Tuesday, August 14, 2012

TEA QUOTES FOR TEA TIME TUESDAY AND OTHER TRIVIA



When tea first arrived in England, it was called by its Cantonese slang term - cha.  Later the British began to call it by the local word t'e, or Tay or Tee.


From "365 Things Every Tea Lover Should Know"

NOW CAN ANYONE EXPLAIN THIS TO ME?




This painting by Anthony Van Dyke of King Charles I is in Buckingham Palace - shown in the movie "The Queen's Palaces".
It is also shown in Downtown Abbey Series in the Dining Room behind where Robert sits at the head of the table.  

HOW CAN THIS BE?  DOES ANYONE KNOW THIS?

Another Tea Quote from 
"365 Things Every Tea Lover Should Know":

"Tea for Two," a song published in 1924 with lyrics by Irving Caesar, was from the musical comedy NO NO NANETTE, which opened in Detroit in April, 1924. It is one of the most familiar melodies in the world.

I am linking this post to Tea Time Tuesday

6 comments:

Antiques And Teacups said...

Hi Bernideen. That isn't the picture I was thinking of...so I can't help you! Let us know when you find out....
Ruth

[email protected] Rose Chintz Cottage said...

An interesting post, Bernideen. I have heard the song many times but have no idea about the painting. Curious! Thank you for joining me for tea and have a lovely day.

Blessings,
Sandi

Johanna said...

Hi Bernideen,
I don't know why the painting hang in two different places. May be there exist two similar paintings? Or they used it just for the movie stage. Anyway, it looks really Royal. And the tea quotes are as always very interesting.
Best greetings, Johanna

Lavender Cottage said...

I guess with our British heritage, it is why we often call it 'tay' - comes from hubby's grandmother I believe.
Perhaps the painting is a duplicate to help authenticate Downton Abbey?
My dad used to always sing tea for two, among other songs.
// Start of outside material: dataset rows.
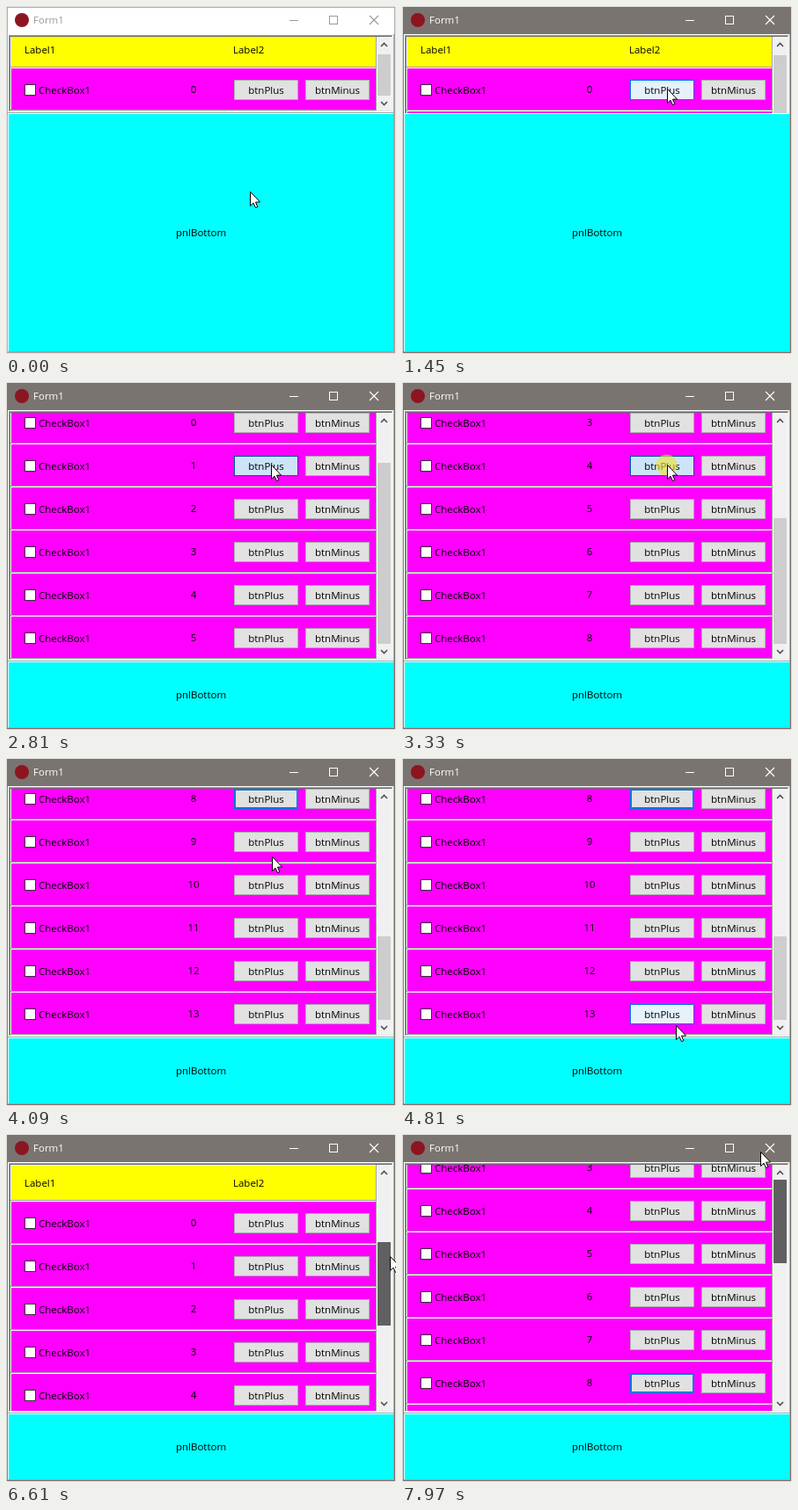
An HTML page with a canvas that plays this animation: 443 by 396 pixels, repeating every 8000 ms.

```html
<!DOCTYPE html>
<html lang="en">
<head>
<meta charset="utf-8">
<title>Form1</title>
<style>
html, body { margin: 0; width: 443px; height: 396px; overflow: hidden; background: #fff; }
canvas { display: block; }
</style>
</head>
<body>
<canvas id="stage" width="443" height="396"></canvas>
<script>
const g = document.getElementById('stage').getContext('2d');
const LOOP = 8000, ACTIVATE = 530;
const TOP = 35, HEAD = 41, ROW = 49, TRACK = 52;
const HOLD = 140, GLOW = 60, LAG = 80;

// Times at which the mouse button goes down on a btnPlus
const run = (start, count, gap) => Array.from({ length: count }, (_, i) => start + i * gap);
const clicks = [1310, ...run(1810, 4, 200), ...run(2810, 8, 150)];

// Mouse moves: start, end, x, y
const moves = [
  [80, 180, 265, 186], [740, 890, 319, 101], [1030, 1170, 301, 94],
  [4010, 4450, 306, 190], [4530, 4790, 311, 304], [4890, 5250, 425, 208],
  [5530, 5930, 425, 56], [6360, 6450, 425, 127], [6600, 6610, 436, 139],
  [6850, 7600, 427, 165], [7680, 7890, 395, 9], [7890, 7970, 407, 20]
];

// Scroll thumb drags; the content jumps to its new offset on release
const drags = [
  { from: 5530, to: 6010, scroll: 0 },
  { from: 6360, to: 6810, scroll: 210 },
  { from: 7680, to: LOOP, scroll: 0 }
];

const clamp = (v, lo, hi) => Math.max(lo, Math.min(hi, v));
const rowsAt = t => 1 + clicks.filter(c => t >= c + HOLD).length;
const viewOf = n => 84 + ROW * (Math.min(n, 5) - 1);

function mouseAt(t) {
  let x = 277, y = 211;
  for (const [from, to, endX, endY] of moves) {
    const k = clamp((t - from) / (to - from), 0, 1);
    x += (endX - x) * k;
    y += (endY - y) * k;
  }
  return [Math.round(x), Math.round(y)];
}

function rect(x, y, w, h, color) {
  g.fillStyle = color;
  g.fillRect(x, y, w, h);
}

function frame(x, y, w, h, color, line = 1) {
  g.strokeStyle = color;
  g.lineWidth = line;
  g.strokeRect(x + line / 2, y + line / 2, w - line, h - line);
}

function text(s, x, y, align = 'left', color = '#000') {
  g.font = '11.5px "Open Sans", "Noto Sans", sans-serif';
  g.textAlign = align;
  g.fillStyle = color;
  g.fillText(s, x, y);
}

function trace(points) {
  g.beginPath();
  for (const [x, y] of points) g.lineTo(x, y);
}

function line(points, color, width) {
  trace(points);
  g.strokeStyle = color;
  g.lineWidth = width;
  g.stroke();
}

function disc(x, y, r, color) {
  g.fillStyle = color;
  g.beginPath();
  g.arc(x, y, r, 0, 7);
  g.fill();
}

// Raised panel: light top and left edge, dark bottom and right edge
function panel(x, y, w, h, color) {
  rect(x, y, w, h, '#a0a0a0');
  rect(x, y, w - 1, h - 1, '#fff');
  rect(x + 1, y + 1, w - 2, h - 2, color);
}

function sunken(x, y, w, h) {
  rect(x, y, w, h, '#fff');
  rect(x, y, w - 1, h - 1, '#a0a0a0');
  rect(x + 1, y + 1, w - 2, h - 2, '#e3e3e3');
  rect(x + 1, y + 1, w - 3, h - 3, '#696969');
}

const looks = {
  normal: ['#e1e1e1', '#adadad', 1],
  focus: ['#e1e1e1', '#0078d7', 2],
  hover: ['#e5f1fb', '#0078d7', 1],
  pressed: ['#cce4f7', '#005499', 1]
};

function button(label, x, y, state) {
  const [fill, edge, width] = looks[state];
  rect(x, y, 73, 23, fill);
  frame(x, y, 73, 23, edge, width);
  text(label, x + 36.5, y + 16, 'center');
}

function drawWindow(active) {
  const bar = active ? '#7a7470' : '#fff', ink = active ? '#fff' : '#999';
  rect(0, 0, 443, 396, '#e8e8e8');
  rect(1, 1, 441, 394, active ? bar : '#a9a9a9');
  rect(2, 2, 439, 30, bar);
  disc(18, 16, 8, '#8c1520');
  text('Form1', 31, 20, 'left', ink);
  rect(322, 16, 10, 1, ink);
  frame(367, 11, 10, 10, ink);
  line([[413, 11], [423, 21]], ink, 1.1);
  line([[423, 11], [413, 21]], ink, 1.1);
}

function drawRow(i, y, mx, my, focused, pressed) {
  const over = x => mx >= x && mx < x + 73 && my >= y + 13 && my <= y + 38;
  panel(5, y, 416, ROW, '#f0f');
  rect(21, y + 19, 13, 13, '#fff');
  frame(21, y + 19, 13, 13, '#333');
  text('CheckBox1', 37, y + 30);
  text(i, 213, y + 29, 'center');
  const plus = focused && pressed ? 'pressed' : over(259) ? 'hover' : focused ? 'focus' : 'normal';
  button('btnPlus', 259, y + 14, plus);
  button('btnMinus', 340, y + 14, over(340) ? 'hover' : 'normal');
}

function drawScrollBar(view, total, scroll, drag, mx, my) {
  const track = view - 34, size = Math.round(track * view / total), end = TOP + view;
  const rest = s => TRACK + Math.round(track * s / total);
  let thumb = rest(scroll);
  if (drag) {
    const goal = rest(drag.scroll), grab = mouseAt(drag.from)[1];
    thumb = clamp(thumb + my - grab, Math.min(thumb, goal), Math.max(thumb, goal));
  }
  const over = mx >= 421 && mx < 438 && my >= thumb && my < thumb + size;
  rect(421, TOP, 17, view, '#fff');
  rect(422, TOP, 15, view, '#f0f0f0');
  rect(422, thumb, 15, size, drag ? '#606060' : over ? '#a6a6a6' : '#cdcdcd');
  line([[426, 46], [429.5, 42.5], [433, 46]], '#505050', 1.6);
  line([[426, end - 10], [429.5, end - 6.5], [433, end - 10]], '#505050', 1.6);
}

function drawTop(t, mx, my, drag) {
  const n = rowsAt(t), view = viewOf(n), total = HEAD + ROW * n;
  const done = drags.filter(d => t >= d.to).pop();
  const scroll = done ? done.scroll : total - view;
  const started = clicks.filter(c => t >= c).length;
  const focus = started ? Math.max(0, started - 5) : -1;
  const pressed = clicks.some(c => t >= c && t < c + HOLD);
  const y = TOP - scroll;

  panel(2, 32, 439, view + 6, '#f0f0f0');
  sunken(3, 33, 437, view + 4);
  g.save();
  g.beginPath();
  g.rect(5, TOP, 416, view);
  g.clip();
  panel(5, y, 416, HEAD, '#ff0');
  text('Label1', 21, y + 25);
  text('Label2', 258, y + 25);
  for (let i = 0; i < n; i++)
    drawRow(i, y + HEAD + ROW * i, drag ? -1 : mx, my, i === focus, pressed);
  g.restore();
  drawScrollBar(view, total, scroll, drag, mx, my);
}

// The lower panel follows the upper one a moment late
function drawBottom(t) {
  const y = TOP + viewOf(rowsAt(t - LAG)) + 3;
  panel(2, y, 439, 394 - y, '#0ff');
  text('pnlBottom', 221.5, Math.floor((y + 394) / 2) + 4, 'center');
}

function drawMouse(x, y) {
  const shape = [[0, 0], [0, 16], [3.5, 12.7], [6, 18], [8.4, 17.2], [6, 11.7], [11, 11.5]];
  trace(shape.map(([dx, dy]) => [x + dx + .5, y + dy + .5]));
  g.closePath();
  g.fillStyle = '#fff';
  g.fill();
  g.strokeStyle = '#000';
  g.lineWidth = 1;
  g.stroke();
}

function draw(t) {
  const [mx, my] = mouseAt(t);
  const drag = drags.find(d => t >= d.from && t < d.to);
  const glow = [ACTIVATE - GLOW, ...clicks].some(c => t >= c + GLOW && t < c + HOLD);
  drawWindow(t >= ACTIVATE);
  drawTop(t, mx, my, drag);
  drawBottom(t);
  if (glow) disc(mx - .5, my + .5, 12, 'rgba(240,225,50,.6)');
  drawMouse(mx, my);
}

function tick() {
  draw(performance.now() % LOOP);
  requestAnimationFrame(tick);
}
tick();
</script>
</body>
</html>
```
Unfortunately, he never knew all the words to ANY song. :-)
Judith

Julie and Becky said...

Hi - I can think of three different reasons, but I'll start with the most likely: the one shown on Downton Abbey is a copy made for the production.

2: Van Dyck made several paintings in a series - this could be an earlier version of it and the owners of the grand house could actually own the lesser painting.

3: The Royal Collection is available for lending to other institutions for exhibition and could also possibly be available for rent. I would think the insurance on something like that would be prohibitive, though.

Michele @ The Nest at Finch Rest said...

Neat post, very interesting.